All aid agencies are asking the world to listen.

KANDAHAR, AFGHANISTAN - OCTOBER 28: Children, on the brink of death due to hunger, receive medical treatment at Mir Veys Hospital in Kandahar, Afghanistan on October 28, 2021.

Children suffering from malnutrition are being treated at a hospital in Kandahar.
Photo: AFP

23 million need urgent help

He is about to leave with the UN Refugee Agency, whose teams are organizing an aid distribution as temperatures drop to 2 ° C overnight as winter approaches. They are handing out blankets, food and some cash to thousands of needy people in the Kabul camps.

“But it is a band-aid. There is no way they can reach the number of people they need; there are like 23 million people who need that kind of assistance.”

KABUL, AFGHANISTAN - SEPTEMBER 17: A view from the Afghan capital Kabul on September 17, 2021 after the Taliban takeover.  Since the Taliban took over Kabul last month, people have tried to sell their wares along the streets of Kabul.

The men try to sell some household items on a Kabul street for much needed money.
Photo: AFP

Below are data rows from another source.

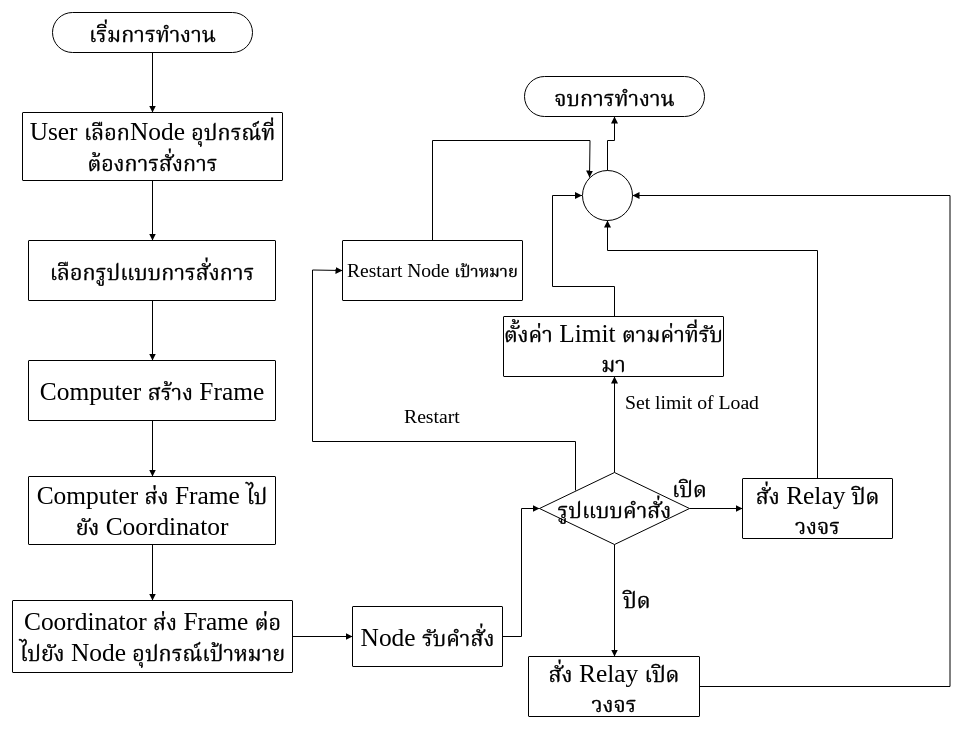
<!DOCTYPE html>
<html lang="th">
<head>
<meta charset="utf-8">
<title>ผังการทำงาน</title>
<style>
  :root { --ink: #000; --paper: #fff; }
  * { box-sizing: border-box; }
  html, body { margin: 0; background: var(--paper); }
  .flowchart {
    position: relative; width: 970px; height: 729px; overflow: hidden;
    background: var(--paper); color: var(--ink);
    font: 25.4px/30px "Liberation Serif", "Norasi", "Noto Serif Thai", "Noto Serif", serif;
  }
  .connectors { position: absolute; inset: 0; }
  .connectors .shape, .connectors .link { fill: none; stroke: var(--ink); stroke-width: 1; }
  .connectors .link { marker-end: url(#arrow); }
  .node {
    position: absolute; left: var(--x); top: var(--y); width: var(--w); height: var(--h);
    display: flex; flex-direction: column; align-items: center; justify-content: center;
    white-space: nowrap;
  }
  .process { border: 1px solid var(--ink); border-radius: 1px; }
  .terminal { border: 1px solid var(--ink); border-radius: 21px; }
  .tall { line-height: 31px; }
  .compact { padding-top: 2px; }
  .small { font-size: 19.5px; }
  .th { font-size: .85em; line-height: 0; -webkit-text-stroke: .3px var(--ink); }
  .label { position: absolute; left: var(--x); top: var(--y); white-space: nowrap; }
  .label.small { font-size: 19.7px; line-height: 24px; }
</style>
</head>
<body>
<main class="flowchart">
  <svg class="connectors" width="970" height="729" viewBox="0 0 970 729" aria-hidden="true">
    <defs>
      <marker id="arrow" markerUnits="userSpaceOnUse" markerWidth="8" markerHeight="8" refX="7" refY="4" orient="auto">
        <polygon points="0,0.5 7,4 0,7.5"/>
      </marker>
    </defs>
    <g transform="translate(.5 .5)">
      <circle class="shape" cx="607" cy="195" r="25"/>
      <polygon class="shape" points="539,508 614,472 689,508 614,544"/>
      <path class="link" d="M152 52V112"/>
      <path class="link" d="M152 180V240"/>
      <path class="link" d="M152 300V360"/>
      <path class="link" d="M152 420V476"/>
      <path class="link" d="M152 544V600"/>
      <path class="link" d="M292 636H352"/>
      <path class="link" d="M502 636H521V508H539"/>
      <path class="link" d="M575 490V441H312V269.5L342 270"/>
      <path class="link" d="M432 240V140H589.5L589 177"/>
      <path class="link" d="M614 472V376"/>
      <path class="link" d="M614 316V286H552V195H581.5"/>
      <path class="link" d="M689 508H742"/>
      <path class="link" d="M817 478V250H607V220"/>
      <path class="link" d="M614 544V656"/>
      <path class="link" d="M699 686H949.5V195H632"/>
      <path class="link" d="M607 170V140H614V116"/>
    </g>
  </svg>

  <div class="node terminal" style="--x:52px;--y:12px;--w:201px;--h:41px"><div><span class="th">เริ่มการทำงาน</span></div></div>
  <div class="node process tall" style="--x:22px;--y:112px;--w:261px;--h:69px">
    <div>User <span class="th">เลือก</span>Node <span class="th">อุปกรณ์ที่</span></div>
    <div><span class="th">ต้องการสั่งการ</span></div>
  </div>
  <div class="node process" style="--x:28px;--y:240px;--w:248px;--h:61px"><div><span class="th">เลือกรูปแบบการสั่งการ</span></div></div>
  <div class="node process" style="--x:28px;--y:360px;--w:248px;--h:61px">
    <div>Computer <span class="th">สร้าง</span> Frame</div>
  </div>
  <div class="node process tall" style="--x:28px;--y:476px;--w:248px;--h:69px">
    <div>Computer <span class="th">ส่ง</span> Frame <span class="th">ไป</span></div>
    <div><span class="th">ยัง</span> Coordinator</div>
  </div>
  <div class="node process tall" style="--x:12px;--y:600px;--w:281px;--h:73px">
    <div>Coordinator <span class="th">ส่ง</span> Frame <span class="th">ต่อ</span></div>
    <div><span class="th">ไปยัง</span> Node <span class="th">อุปกรณ์เป้าหมาย</span></div>
  </div>
  <div class="node process" style="--x:352px;--y:606px;--w:151px;--h:61px">
    <div>Node <span class="th">รับคำสั่ง</span></div>
  </div>

  <div class="node decision" style="--x:539px;--y:472px;--w:151px;--h:73px"><div><span class="th">รูปแบบคำสั่ง</span></div></div>

  <div class="node process small" style="--x:342px;--y:240px;--w:181px;--h:61px">
    <div>Restart Node <span class="th">เป้าหมาย</span></div>
  </div>
  <div class="node process compact" style="--x:503px;--y:316px;--w:221px;--h:61px">
    <div><span class="th">ตั้งค่า</span> Limit <span class="th">ตามค่าที่รับ</span></div>
    <div><span class="th">มา</span></div>
  </div>
  <div class="node process compact" style="--x:742px;--y:478px;--w:151px;--h:61px">
    <div><span class="th">สั่ง</span> Relay <span class="th">ปิด</span></div>
    <div><span class="th">วงจร</span></div>
  </div>
  <div class="node process compact" style="--x:528px;--y:656px;--w:172px;--h:61px">
    <div><span class="th">สั่ง</span> Relay <span class="th">เปิด</span></div>
    <div><span class="th">วงจร</span></div>
  </div>
  <div class="node terminal" style="--x:524px;--y:76px;--w:181px;--h:41px"><div><span class="th">จบการทำงาน</span></div></div>

  <div class="label small" style="--x:404px;--y:404px">Restart</div>
  <div class="label small" style="--x:625px;--y:390px">Set limit of Load</div>
  <div class="label" style="--x:672px;--y:473px"><span class="th">เปิด</span></div>
  <div class="label" style="--x:623px;--y:584px"><span class="th">ปิด</span></div>
</main>
</body>
</html>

Neighboring countries like Pakistan and Iran are very concerned, in part because they fear a large influx of refugees. They have closed the borders to try to keep them out.

The process of getting money and food into people’s hands has been broken, he said, and it is largely due to US sanctions.

Three-quarters of the country had foreign donations before the Taliban took power and that has been exhausted because no country is recognizing the Taliban’s legitimacy to rule.

He has spoken with a senior Taliban official who said that in recent meetings between the Taliban and the United States in Doha, the Americans would not tell the Taliban what policies they needed to enact to unfreeze billions of dollars in funding.

“Them [the Americans] they are gambling with the lives of millions of people. “

She believes that some Taliban leaders are pragmatic and would be willing to accept high school girls being educated, but are concerned that they will alienate their conservative base.

In general, girls of primary school age can attend their lessons, but the problem is at the secondary school level.

“If you’re a high school girl in Kabul it’s horrible, sitting around thinking how this happened. It’s really frustrating and really frustrating for everyone to see and say that this doesn’t make sense.”

Schoolchildren walk as they return home after attending school along a road in the village of Sperwan in the Panjwai district on October 24, 2021.

Girls walk home from their primary school in the village of Sperwan in Afghanistan’s Panjwai district.
Photo: AFP

Bellis said that although she feels safe at the moment, the main problem is the terrorist group ISIS-K, which has made threats against the hotel where she is staying.

The Taliban have said they will protect guests and have posted dozens of additional guards outside.

ISIS-K is believed to only number between 1,200 and 1,500, yet they are a potent force with their random attacks, such as beheading members of the Taliban, whom they hate.

She believes that the Taliban’s biggest concern is that ISIS will attract its most fundamentalist members.

It is also believed that ISIS is trying to attract recruits who would be trained as fighters and would receive $ 400 a month, which is a substantial amount of money in Afghanistan.

Bellis said she feels guilty about staying in a hotel with the scale of poverty and deprivation she is witnessing.

“Right outside the door, people are desperate.”

Yesterday she visited a major maternity hospital in Kabul and the only medicine available for women giving birth was paracetamol.

“Imagine going into labor and thinking, okay, if something goes wrong, I have acetaminophen. It’s life or death on so many levels.”


www.rnz.co.nz

Leave a Reply

Your email address will not be published. Required fields are marked *